Chief among those factors: price drops for natural gas and renewables; the aging of the utility coal fleet and a growing utility sector interest in retiring the plants; increased corporate interest in greener resources; and growing concerns about CO2 emissions and climate risk.
IEEFA noted that total U.S. coal consumption dropped 4% last year to 688 million tons (MT), falling below the 700-MT level for the first time in 40 years. The report showed that, based on EIA statistics, the electricity sector accounted for 93% of the country’s demand for coal from 2007 to 2018.
While EIA projects that utility-sector coal consumption could drop to 563.9 MT this year, IEEFA thinks the level “could even fall more given the amount of coal-fired capacity retired last year, coupled with expectations of more closures going forward.”
IEEFA says 2019 “is already shaping up to be another important year for coal plant retirements, with almost 10 GW of planned closures announced through the end of February.” The group acknowledges that a year ago, it sharply underestimated this year’s closures, projecting just 4 GW in retirements.
“That figure has shot upward over the past year and now is nearing 10 GW, which would put it on pace to be the third-highest total for coal plant retirements ever,” IEEFA wrote. “And more announcements could be on the way, as the sector’s worsening economics continue to force utility decision-makers to move ahead with closures.”
The institute noted that Georgia Power has recently asked state regulators to approve immediate closure of a combined 982.5 MW of coal-fired capacity at its Hammond and McIntosh plants, while Alabama Power plans to shutter its 1,062-MW Gorgas plant in April.
The IEEFA report also points to the decline in performance for coal plants relative to natural gas. Coal plant capacity factors, about 70% in 2009, has held at about 54% over the past four years.
“It is important to point out here that this decline has occurred even as 75 GW of coal-fired capacity were closed from 2011 to 2018, much of it older and operated only occasionally. All else being equal, those retirements should have improved the average coal-fleet capacity factor, but that proved not to be the case,” the report said.
In contrast, average capacity factors for combined cycle generators have risen from 39.8% in 2009 to 57.6% last year.
The group’s report also points out that, for the first time last year, the capacity of natural gas combined cycle plants exceeded that of coal, 263 GW to 243 GW, “with the two sectors trending in opposite directions.”

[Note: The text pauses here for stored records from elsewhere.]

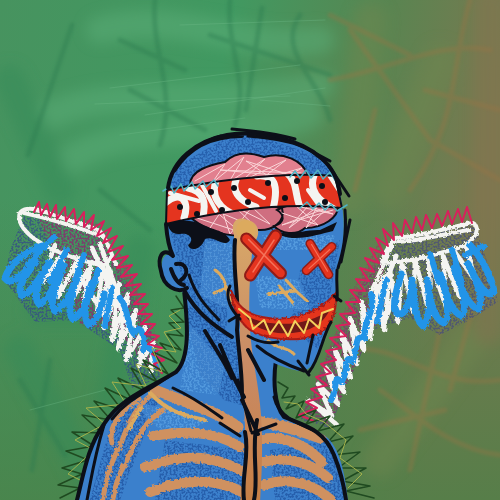
<!DOCTYPE html>
<html lang="en">
<head>
<meta charset="utf-8">
<title>Winged figure</title>
<style>
:root{--green:#429660;--olive:#6f7c4c;--rust:#9a7444;--skin:#3b80cc;--deep:#2358a6;--light:#5ba3e4;--ink:#0c0f18;--bone:#cf9161;--gold:#dcaa5e;--red:#e4341f;--pink:#e2808f;--white:#f4f4f1;--feather:#2494e8;--magenta:#d8205c;--teal:#4fb3c4;--moss:#1f4a20}
html,body{margin:0;height:100%;overflow:hidden}
svg{display:block;width:500px;height:500px}
.line{fill:none;stroke-linecap:round;stroke-linejoin:round}
.ink{stroke:var(--ink)}
.bone{stroke:var(--bone)}
.white{stroke:var(--white)}
.feather{stroke:var(--feather)}
.magenta{stroke:var(--magenta);stroke-width:2}
</style>
</head>
<body>
<svg viewBox="0 0 500 500" role="img" aria-label="Blue skeletal figure with painted wings, a headband and a stitched smile">
<defs>
<linearGradient id="ground" x1="0" y1="0" x2="1" y2=".2">
<stop offset="0" stop-color="#47935f"/><stop offset=".45" stop-color="#419961"/><stop offset=".75" stop-color="#598551"/><stop offset="1" stop-color="#7a7850"/>
</linearGradient>
<linearGradient id="shade" x1="0" y1="0" x2="0" y2="1">
<stop offset=".4" stop-color="#4b8047" stop-opacity="0"/><stop offset="1" stop-color="#4b8047" stop-opacity=".75"/>
</linearGradient>
<linearGradient id="spine" x1="0" y1="0" x2="0" y2="1">
<stop offset="0" stop-color="#d9aa68"/><stop offset=".5" stop-color="#c98b66"/><stop offset="1" stop-color="#c77f45"/>
</linearGradient>
<filter id="soft" x="-20%" y="-20%" width="140%" height="140%"><feGaussianBlur stdDeviation="7"/></filter>
<filter id="haze" x="-20%" y="-20%" width="140%" height="140%"><feGaussianBlur stdDeviation="1.5"/></filter>
<filter id="chalk" x="-10%" y="-10%" width="120%" height="120%">
<feTurbulence type="fractalNoise" baseFrequency=".35" numOctaves="2" seed="4" result="n"/>
<feDisplacementMap in="SourceGraphic" in2="n" scale="4"/>
</filter>
<filter id="speckle" x="-10%" y="-10%" width="120%" height="120%">
<feTurbulence type="fractalNoise" baseFrequency=".5" numOctaves="2" seed="9"/>
<feColorMatrix values="0 0 0 0 0  0 0 0 0 0  0 0 0 0 0  0 0 0 -14 7.4" result="n"/>
<feComposite in="SourceGraphic" in2="n" operator="in"/>
</filter>
<path id="body-shape" d="M184 285C186 330 190 355 176 372C150 390 120 398 104 424C88 446 84 472 76 502H348C345 470 338 442 322 434C302 426 284 422 279 405C274 390 276 375 276 358Z"/>
<path id="head-shape" d="M172 255C164 225 164 185 180 163C198 140 225 131 256 134C300 138 330 156 339 190C346 218 345 244 338 270C336 300 330 322 322 342C317 362 310 372 299 371C274 366 250 352 232 337C214 326 196 310 188 292C176 294 162 284 162 268C161 258 166 252 172 255Z"/>
<path id="band-shape" d="M167 190C220 180 285 172 335 176L342 208C285 202 225 210 166 224Z"/>
<clipPath id="in-body"><use href="#body-shape"/></clipPath>
<clipPath id="in-head"><use href="#head-shape"/></clipPath>
<clipPath id="in-band"><use href="#band-shape"/></clipPath>
<g id="eye-cross" class="line"><path d="M-14-18L15 18M14-18L-14 17" stroke="#8f1c17" stroke-width="12"/><path d="M-14-18L15 18M14-18L-14 17" stroke="var(--red)" stroke-width="8"/><path d="M-12-17L13 14M12-14L-11 14" stroke="#f5735a" stroke-width="1.5"/></g>
</defs>

<g id="background">
<rect width="500" height="500" fill="url(#ground)"/>
<rect width="500" height="500" fill="url(#shade)"/>
<g class="line" filter="url(#soft)" opacity=".5">
<path d="M100 30C180 10 240 50 320 40M40 120C110 80 230 110 320 85M70 160C130 120 250 140 310 115" stroke="#5cae78" stroke-width="28"/>
<path d="M10 80L60 190M20 350L90 480M140 250L110 400M40 310H130" stroke="#358a58" stroke-width="30"/>
<path d="M370 20L350 200M440 60L390 190M470 340L380 460" stroke="#6e8650" stroke-width="34"/>
<path d="M488 0V330" stroke="#85744f" stroke-width="30"/>
</g>
<g class="line" stroke="#2c7a50" stroke-width="5" opacity=".38" filter="url(#haze)">
<path d="M72 25L28 155M155 0C150 50 178 90 160 145M230 0C226 50 250 80 235 125M262 8L246 110M185 70L120 40M300 15C275 50 320 80 330 120M210 35L330 75M130 90L205 130M20 380L65 455M50 360L32 470M100 190L150 230"/>
</g>
<g class="line" stroke="var(--rust)" stroke-width="5" opacity=".36" filter="url(#haze)">
<path d="M330 80C390 70 440 40 490 50M350 30L430 140L500 180M470 0C450 70 460 120 410 190M375 110L355 190M500 110L425 90M345 350C400 340 430 390 500 380M440 330L410 470M380 390C410 410 450 450 500 455M360 430L445 410M475 300L450 390M330 15L410 55"/>
</g>
<g class="line" stroke="#70b98a" stroke-width="1" opacity=".35"><path d="M110 88L300 65M95 104L290 96M145 115L325 88M180 25L325 20M120 135L245 118M260 100L330 106M20 280L65 255M30 410L105 390"/></g>
</g>

<g id="left-wing">
<path d="M24 216L95 230L128 285L158 345L160 378L132 388L120 350L75 320L35 322L4 280L10 250Z" fill="#364f86" opacity=".75" filter="url(#speckle)"/>
<path d="M34 208L96 222L125 260L160 345L150 372L118 330L80 325L60 270Z" fill="#a72f62" opacity=".6" filter="url(#speckle)"/>
<g filter="url(#chalk)">
<g class="line white">
<path d="M20 222C16 208 28 206 45 212C66 220 86 224 100 231C106 238 111 252 116 265M20 222C26 238 54 254 96 264C104 266 110 262 112 255M24 213C48 218 74 226 101 236" stroke-width="4"/>
<path d="M55 245L42 282L64 252L58 297L79 257L70 304L92 262L82 311L103 266L96 320L111 272L104 328L119 284L112 340L128 294L118 349L136 310L126 360L145 327L139 366L153 342L151 372" stroke-width="4.5"/>
<path d="M92 248L112 292M100 244L123 309M76 270L106 318M103 268L130 328" stroke-width="5"/>
</g>
<g class="line feather">
<path d="M42 246C30 250 10 262 5 278C12 288 26 270 36 262C24 276 16 290 22 296C32 292 42 274 50 262C40 278 32 296 39 304C48 302 56 282 64 266C56 284 48 304 55 311C66 306 72 290 79 273C72 290 66 312 73 319C84 314 88 296 92 283C86 300 82 318 89 325C98 320 102 306 104 294" stroke-width="7"/>
<path d="M54 237L28 264M67 250L50 281M84 255L75 281M98 270L91 294M112 288L105 326M120 298C130 312 126 324 134 334C140 320 146 338 143 350C150 344 155 352 157 366" stroke-width="6"/>
</g></g>
<path class="line magenta" d="M34 212L39 202L41 215L47 204L50 217L56 205L57 219L65 207L66 221L74 209L76 224L84 212L84 227L94 215L91 230L104 221L97 236L111 228L103 243L117 236L108 252L123 246L112 260L128 256L117 268L132 265L121 277L137 274L126 286L141 284L130 295L145 294L134 304L148 304L138 314L152 314L141 324L155 324L145 334L159 336L148 344L162 348L152 354L164 360L154 364L162 373"/>
</g>

<g id="right-wing">
<path d="M474 224L490 270L498 302L466 322L440 335L410 318L372 330L346 388L330 428L300 420L330 350L362 285L392 238Z" fill="#4a5079" opacity=".75" filter="url(#speckle)"/>
<path d="M380 240L352 292L304 410L330 425L362 350L390 300Z" fill="#a72f62" opacity=".55" filter="url(#speckle)"/>
<g filter="url(#chalk)">
<g class="line white">
<path d="M395 238C425 236 452 226 473 223C482 228 474 243 458 248C434 255 410 262 384 263C379 262 388 246 395 238C388 256 378 276 370 294M398 242C428 240 450 232 470 230" stroke-width="4"/>
<path d="M466 247L476 282L455 252L459 296L443 255L446 307L429 257L430 316L415 259L413 312L402 263L398 322L390 270L384 330L377 286L370 338L362 302L364 350L350 318L357 364L342 334L350 378L335 350L344 392L326 368L338 404L318 384L332 416L308 400L336 424" stroke-width="4.5"/>
<path d="M396 256L374 310M404 268L386 318M384 276L362 334" stroke-width="5"/>
</g>
<g class="line feather">
<path d="M470 245C480 256 492 276 494 292C486 300 476 280 468 264C478 282 484 300 478 309C468 306 460 286 454 268C462 286 468 308 462 316C450 312 446 292 440 274C448 294 450 316 444 323C432 318 430 298 427 280C431 298 430 320 423 326C413 316 416 298 412 280C412 298 406 316 398 314C390 306 398 288 401 274" stroke-width="7"/>
<path d="M484 246L465 255M452 250L461 280M430 254L439 282M386 280L377 322M371 294C377 310 362 322 365 338C352 334 360 350 352 361C343 352 349 376 341 382C333 372 338 390 331 400" stroke-width="6"/>
</g></g>
<path class="line magenta" d="M472 223L467 207L462 222L458 209L452 224L448 211L442 226L437 214L432 228L426 215L422 230L416 217L412 233L405 220L402 236L393 223L394 240L383 229L388 246L376 238L384 254L370 248L379 263L365 258L374 272L360 268L369 281L356 279L365 291L350 290L360 302L346 302L355 313L340 314L350 324L336 326L346 336L330 338L341 348L326 351L336 360L321 364L331 373L316 377L327 385L311 389L322 397L306 402L317 408L299 415L314 421"/>
</g>

<g id="body">
<path class="line" stroke="var(--moss)" stroke-width="1.5" d="M176 296L184 308L171 310L184 322L169 323L183 336L167 334L181 350L160 343L177 363L153 352L168 374L143 360L157 382L131 368L145 391L118 378L133 401L105 388L122 410L94 401L111 420L82 415L102 433L72 432L94 446L66 451L88 460L62 468L82 474L58 485L80 488L60 498"/>
<path class="line" stroke="var(--moss)" stroke-width="1.5" d="M278 382L288 388L282 398L295 396L286 409L304 401L296 418L316 410L306 424L330 416L318 431L344 424L328 442L353 436L334 455L360 452L338 468L366 468L342 481L370 486L346 491L374 498"/>
<path class="line" stroke="#a4b14b" stroke-width="1" d="M180 310L169 316L181 328L164 332L176 352L152 348L162 372L136 364L146 386L112 382L126 404L86 408L105 424L75 440L94 450L68 474L84 482M284 402L298 404L306 414L324 422L346 440L340 458L362 474L348 488"/>
<use href="#body-shape" fill="var(--skin)"/>
<g clip-path="url(#in-body)">
<path d="M182 300L245 350L258 410L224 400L200 375ZM90 500L112 420L165 388L150 420L120 500ZM165 440L245 450V500H155ZM270 450L330 440L345 500H275Z" fill="var(--deep)" opacity=".8" filter="url(#speckle)"/>
<path d="M190 325L225 365L218 395L180 390ZM130 400L210 420L170 440Z" fill="var(--light)" opacity=".7" filter="url(#speckle)"/>
<g class="line bone" filter="url(#chalk)">
<path d="M238 427C215 410 186 403 155 390M250 420C275 424 300 430 320 438" stroke-width="11"/>
<path d="M240 447C210 428 176 432 153 436M240 470C205 452 176 456 145 467M242 492C214 477 180 480 150 492M262 439C286 434 309 448 322 462M264 462C288 455 312 464 328 478M264 485C288 476 314 484 331 500" stroke-width="10"/>
<path d="M154 393C138 404 127 425 121 444C109 464 106 484 102 502M163 410C140 424 134 447 124 466C114 482 115 494 112 502M139 399C117 413 108 430 112 443" stroke-width="5"/>
<path d="M150 393C168 411 178 414 205 420M129 428L141 408" stroke="var(--gold)" stroke-width="4"/>
</g></g>
<g class="line ink" stroke-width="4">
<path d="M184 290C188 325 190 358 176 372C150 388 120 398 104 424C88 446 84 472 77 500M276 360C273 380 274 405 284 417C306 426 324 430 334 455C341 472 344 486 346 500"/>
<path d="M104 425C94 458 91 480 87 500M168 377C145 393 128 399 112 419M274 397C278 416 298 424 313 430" stroke-width="3"/>
</g>
</g>

<g id="head">
<use href="#head-shape" fill="var(--skin)"/>
<g clip-path="url(#in-head)">
<path d="M165 210L200 225L230 250L226 340L185 290ZM170 170L240 130L345 165L345 200H170ZM300 270L340 240L320 350L290 330Z" fill="var(--deep)" opacity=".75" filter="url(#speckle)"/>
<path d="M205 240L236 245L230 310L200 295ZM255 275L300 280L310 310L260 308ZM262 235H335L330 250H270Z" fill="var(--light)" opacity=".75" filter="url(#speckle)"/>
</g>
<path d="M190 185C190 170 210 165 225 162C238 149 255 154 264 157C282 152 303 159 309 177L250 190Z" fill="var(--pink)" stroke="var(--ink)" stroke-width="2"/>
<path d="M190 217C217 203 252 203 282 208C286 222 272 231 258 230C246 240 220 235 208 228C202 226 198 224 190 217ZM277 210C296 200 324 202 338 207C338 217 324 228 305 228C296 236 281 234 274 226C285 223 285 215 277 210Z" fill="#cf6e80" stroke="var(--ink)" stroke-width="2"/>
<path class="line" stroke="#fbd5d8" stroke-width="1" d="M195 181L225 164L212 183L244 157L229 182L265 159L242 181L286 160L260 180L302 168L277 182L246 161L296 177L220 170L301 173M197 218L240 232L214 210L257 228L235 207L270 224L252 207L230 234L222 210L210 228M282 213L318 225L296 206L333 214L308 206L289 228L317 207L306 228L329 207L282 225L333 210"/>
<path d="M167 221C181 222 190 219 201 224C211 230 224 229 230 240C224 249 215 235 205 239C201 250 190 252 188 245C195 240 190 232 180 234C172 235 168 229 167 221ZM270 228C286 239 302 229 320 230L337 222L333 231C316 235 286 246 270 228Z" fill="var(--ink)"/>
</g>

<g id="spine">
<path d="M234 235C229 220 240 216 247 220C259 222 262 234 253 244C250 270 248 300 250 330C252 360 259 385 261 415C263 445 262 470 260 502H240C246 465 246 440 244 405C240 370 239 350 240 325C235 295 234 260 234 235Z" fill="url(#spine)"/>
<circle cx="246" cy="230" r="10" fill="var(--gold)"/>
<path class="line ink" stroke-width="4" d="M235 240C232 270 240 300 237 330C239 354 242 370 242 394M242 400L258 434M245 432C250 455 241 477 244 500M257 420C251 450 259 478 254 500M205 331C216 350 225 362 232 378M220 345C229 366 234 380 244 397M248 350L264 380"/>
<path class="line ink" stroke-width="3" d="M173 388C195 398 208 408 222 418M220 423L240 436M238 380L251 431M252 433L276 424"/>
</g>

<g id="face">
<g class="line" stroke="var(--gold)" stroke-width="3" filter="url(#chalk)">
<path d="M268 294L296 291L286 280M296 291L307 301M279 286L293 303M215 270C228 278 225 294 233 304M227 288L214 293M267 340C278 350 286 346 294 354"/>
</g>
<use href="#eye-cross" x="0" y="0" transform="translate(263 256) rotate(-6) scale(1.05)"/>
<use href="#eye-cross" transform="translate(319 259) rotate(8) scale(.78)"/>
<path d="M231 290C236 304 246 314 262 317C286 322 316 316 336 293C337 314 330 329 316 335C296 343 264 339 250 330C239 322 232 306 231 290Z" fill="var(--red)" stroke="#a91f18" stroke-width="2" filter="url(#chalk)"/>
<path d="M245 315C270 329 310 326 330 309C322 329 299 335 278 333C261 331 250 324 245 315Z" fill="#711818"/>
<path class="line" stroke="#f3d05c" stroke-width="2" d="M239 309L250 318L253 329L264 320L270 334L279 321L288 336L295 321L304 333L309 319L319 328L322 313L333 309"/>
<path class="line ink" stroke-width="3" d="M230 286C224 298 232 311 240 319M239 315L229 321M334 296L341 301M248 336C258 342 268 344 278 342"/>
</g>

<g id="headband">
<use href="#band-shape" fill="var(--red)"/>
<g clip-path="url(#in-band)" class="line white">
<path d="M164 204C181 189 190 201 184 218M188 188C204 191 207 203 202 220M217 178C209 196 220 210 238 216M236 180C231 193 242 202 256 207M257 176C277 174 278 189 273 209M287 173C299 183 294 198 302 211M315 173C307 190 319 201 334 209M330 174L343 194" stroke-width="7"/>
<path d="M170 193L199 201M202 185L216 211M250 190L264 198M308 190L318 204" stroke-width="4"/>
</g>
<g fill="var(--ink)"><circle cx="180" cy="207" r="3"/><circle cx="197" cy="214" r="3"/><circle cx="211" cy="192" r="3"/><circle cx="222" cy="210" r="3"/><circle cx="234" cy="188" r="3"/><circle cx="248" cy="202" r="3"/><circle cx="268" cy="183" r="3"/><circle cx="285" cy="198" r="3"/><circle cx="297" cy="181" r="3"/><circle cx="322" cy="186" r="3"/><circle cx="325" cy="202" r="3"/></g>
<use href="#band-shape" fill="none" stroke="var(--ink)" stroke-width="2"/>
<path class="line" stroke="var(--teal)" stroke-width="1.5" d="M163 191L171 186L174 193L181 184L184 191L192 182L195 189L203 181L206 187L214 180L218 186M290 177L295 171L300 178L306 170L311 178L318 170L323 179L330 172L335 180M300 208L307 202L313 209L319 203L325 210L331 204L337 211L347 205"/>
</g>

<g id="head-outline" class="line ink">
<path d="M168 188C172 160 196 141 227 135C260 130 300 139 321 158C332 167 338 179 340 194M174 171C190 145 215 136 242 136" stroke-width="4"/>
<path d="M232 129C256 131 278 134 295 139M248 136C287 139 316 146 331 169L349 196M180 162C193 147 205 141 221 136M300 145L330 161" stroke-width="3"/>
<path d="M166 224C167 237 169 248 173 256C162 246 157 258 161 271C163 286 177 294 187 288M176 264C187 262 190 274 181 280M171 269C174 278 178 284 184 285M184 290C197 314 216 327 232 337" stroke-width="4"/>
<path d="M189 275C197 299 209 309 219 320M345 210C347 235 343 252 338 268M350 220L341 262M337 270C336 287 338 291 337 300M331 322C322 337 320 359 309 372M257 346C270 357 284 364 304 371M313 335L307 363M298 361L309 375" stroke-width="3"/>
</g>
</svg>
</body>
</html>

That trend in buildouts “has fundamentally changed market operations in the utility sector to coal’s lasting detriment,” IEEFA said.
The industry has made it clear, with the support of President Trump and Energy Secretary Rick Perry, that it will not go down without a fight. On Wednesday, coal trade group ACCCE (which no longer spells out the unrealized potential of its original name, American Coalition for Clean Coal Electricity) released its latest white paper making the case for coal’s “fuel security” and “fuel diversity” value.